> Prompt
Across the records below, how many lines include the string "font"? State the number and nothing more.

--------------------

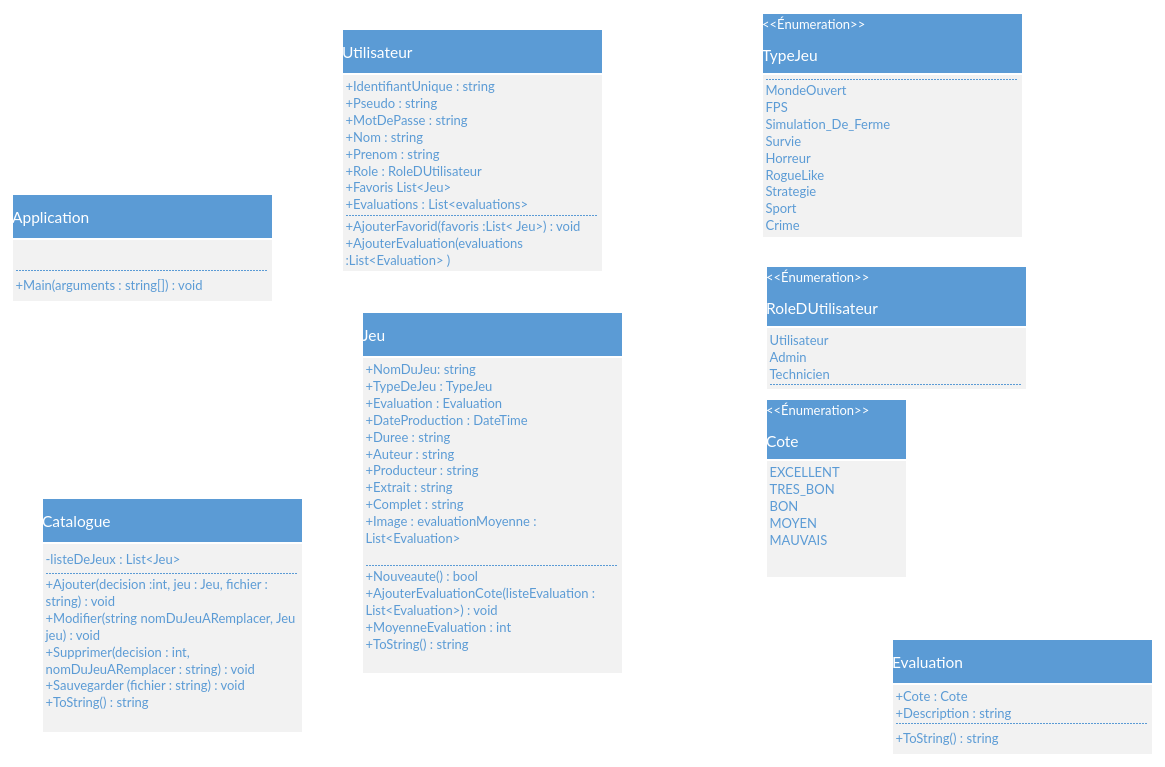
<!DOCTYPE html>
<html lang="fr">
<head>
<meta charset="utf-8">
<title>Diagramme de classes</title>
<style>
:root {
  --blue: #5b9bd5;
  --panel: #f2f2f2;
  --paper: #ffffff;
}
* { box-sizing: border-box; margin: 0; padding: 0; }
body { width: 1165px; height: 767px; overflow: hidden; background: var(--paper); }
.diagram {
  position: relative;
  width: 1165px;
  height: 767px;
  overflow: hidden;
  font-family: Lato, Carlito, sans-serif;
  font-size: 13px;
  line-height: 16.9px;
  color: var(--blue);
}
/* --head: header height, --lead: space above attributes,
   --split: height of the attribute section, --gap: space below the rule */
.class {
  --head: 43px;
  --gap: 2px;
  position: absolute;
  display: flex;
  flex-direction: column;
  gap: 2px;
  width: 259px;
}
.class header {
  display: flex;
  flex-direction: column;
  justify-content: center;
  flex: 0 0 var(--head);
  background: var(--blue);
  color: var(--paper);
  text-indent: -1px;
  white-space: nowrap;
  overflow: hidden;
}
.class h2 { font-size: 15.5px; font-weight: 400; line-height: 20px; }
.enum { --head: 59px; }
.enum header { justify-content: flex-start; padding-top: 2px; gap: 12px; }
.members { flex: 1; background: var(--panel); }
.members ul { list-style: none; padding-left: 2.5px; white-space: nowrap; }
.attributes { height: var(--split); padding-top: var(--lead); }
.operations { padding-top: var(--gap); }
.rule {
  height: 1px;
  margin: 0 5px 0 3px;
  border: 0;
  background: repeating-linear-gradient(90deg, var(--blue) 0 2px, transparent 2px 3px);
}

#application { left: 13px; top: 195px; height: 106px; --lead: 3px; --split: 30px; --gap: 6px; }
#utilisateur { left: 343px; top: 30px; height: 241px; --lead: 3px; --split: 140px; }
#jeu { left: 363px; top: 313px; height: 360px; --lead: 3px; --split: 207px; }
#catalogue { left: 43px; top: 499px; height: 233px; --lead: 7px; --split: 29px; }
#evaluation { left: 893px; top: 640px; height: 114px; --lead: 3px; --split: 38px; --gap: 6px; }
#type-jeu { left: 763px; top: 14px; height: 223px; --lead: 0px; --split: 4px; }
#role { left: 767px; top: 267px; height: 122px; --lead: 4px; --split: 56px; }
#cote { left: 767px; top: 400px; width: 139px; height: 177px; --lead: 3px; --split: 110px; }
</style>
</head>
<body>
<main class="diagram">

  <article class="class" id="application">
    <header><h2>Application</h2></header>
    <div class="members">
      <ul class="attributes"></ul>
      <hr class="rule">
      <ul class="operations">
        <li>+Main(arguments : string[]) : void</li>
      </ul>
    </div>
  </article>

  <article class="class" id="utilisateur">
    <header><h2>Utilisateur</h2></header>
    <div class="members">
      <ul class="attributes">
        <li>+IdentifiantUnique : string</li>
        <li>+Pseudo : string</li>
        <li>+MotDePasse : string</li>
        <li>+Nom : string</li>
        <li>+Prenom : string</li>
        <li>+Role : RoleDUtilisateur</li>
        <li>+Favoris List&lt;Jeu&gt;</li>
        <li>+Evaluations : List&lt;evaluations&gt;</li>
      </ul>
      <hr class="rule">
      <ul class="operations">
        <li>+AjouterFavorid(favoris :List&lt; Jeu&gt;) : void</li>
        <li>+AjouterEvaluation(evaluations<br>:List&lt;Evaluation&gt; )</li>
      </ul>
    </div>
  </article>

  <article class="class" id="jeu">
    <header><h2>Jeu</h2></header>
    <div class="members">
      <ul class="attributes">
        <li>+NomDuJeu: string</li>
        <li>+TypeDeJeu : TypeJeu</li>
        <li>+Evaluation : Evaluation</li>
        <li>+DateProduction : DateTime</li>
        <li>+Duree : string</li>
        <li>+Auteur : string</li>
        <li>+Producteur : string</li>
        <li>+Extrait : string</li>
        <li>+Complet : string</li>
        <li>+Image : evaluationMoyenne :<br>List&lt;Evaluation&gt;</li>
      </ul>
      <hr class="rule">
      <ul class="operations">
        <li>+Nouveaute() : bool</li>
        <li>+AjouterEvaluationCote(listeEvaluation :<br>List&lt;Evaluation&gt;) : void</li>
        <li>+MoyenneEvaluation : int</li>
        <li>+ToString() : string</li>
      </ul>
    </div>
  </article>

  <article class="class" id="catalogue">
    <header><h2>Catalogue</h2></header>
    <div class="members">
      <ul class="attributes">
        <li>-listeDeJeux : List&lt;Jeu&gt;</li>
      </ul>
      <hr class="rule">
      <ul class="operations">
        <li>+Ajouter(decision :int, jeu : Jeu, fichier :<br>string) : void</li>
        <li>+Modifier(string nomDuJeuARemplacer, Jeu<br>jeu) : void</li>
        <li>+Supprimer(decision : int,<br>nomDuJeuARemplacer : string) : void</li>
        <li>+Sauvegarder (fichier : string) : void</li>
        <li>+ToString() : string</li>
      </ul>
    </div>
  </article>

  <article class="class enum" id="type-jeu">
    <header><p>&lt;&lt;Énumeration&gt;&gt;</p><h2>TypeJeu</h2></header>
    <div class="members">
      <ul class="attributes"></ul>
      <hr class="rule">
      <ul class="operations">
        <li>MondeOuvert</li>
        <li>FPS</li>
        <li>Simulation_De_Ferme</li>
        <li>Survie</li>
        <li>Horreur</li>
        <li>RogueLike</li>
        <li>Strategie</li>
        <li>Sport</li>
        <li>Crime</li>
      </ul>
    </div>
  </article>

  <article class="class enum" id="role">
    <header><p>&lt;&lt;Énumeration&gt;&gt;</p><h2>RoleDUtilisateur</h2></header>
    <div class="members">
      <ul class="attributes">
        <li>Utilisateur</li>
        <li>Admin</li>
        <li>Technicien</li>
      </ul>
      <hr class="rule">
    </div>
  </article>

  <article class="class enum" id="cote">
    <header><p>&lt;&lt;Énumeration&gt;&gt;</p><h2>Cote</h2></header>
    <div class="members">
      <ul class="attributes">
        <li>EXCELLENT</li>
        <li>TRES_BON</li>
        <li>BON</li>
        <li>MOYEN</li>
        <li>MAUVAIS</li>
      </ul>
    </div>
  </article>

  <article class="class" id="evaluation">
    <header><h2>Evaluation</h2></header>
    <div class="members">
      <ul class="attributes">
        <li>+Cote : Cote</li>
        <li>+Description : string</li>
      </ul>
      <hr class="rule">
      <ul class="operations">
        <li>+ToString() : string</li>
      </ul>
    </div>
  </article>

</main>
</body>
</html>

--------------------

> Task output
3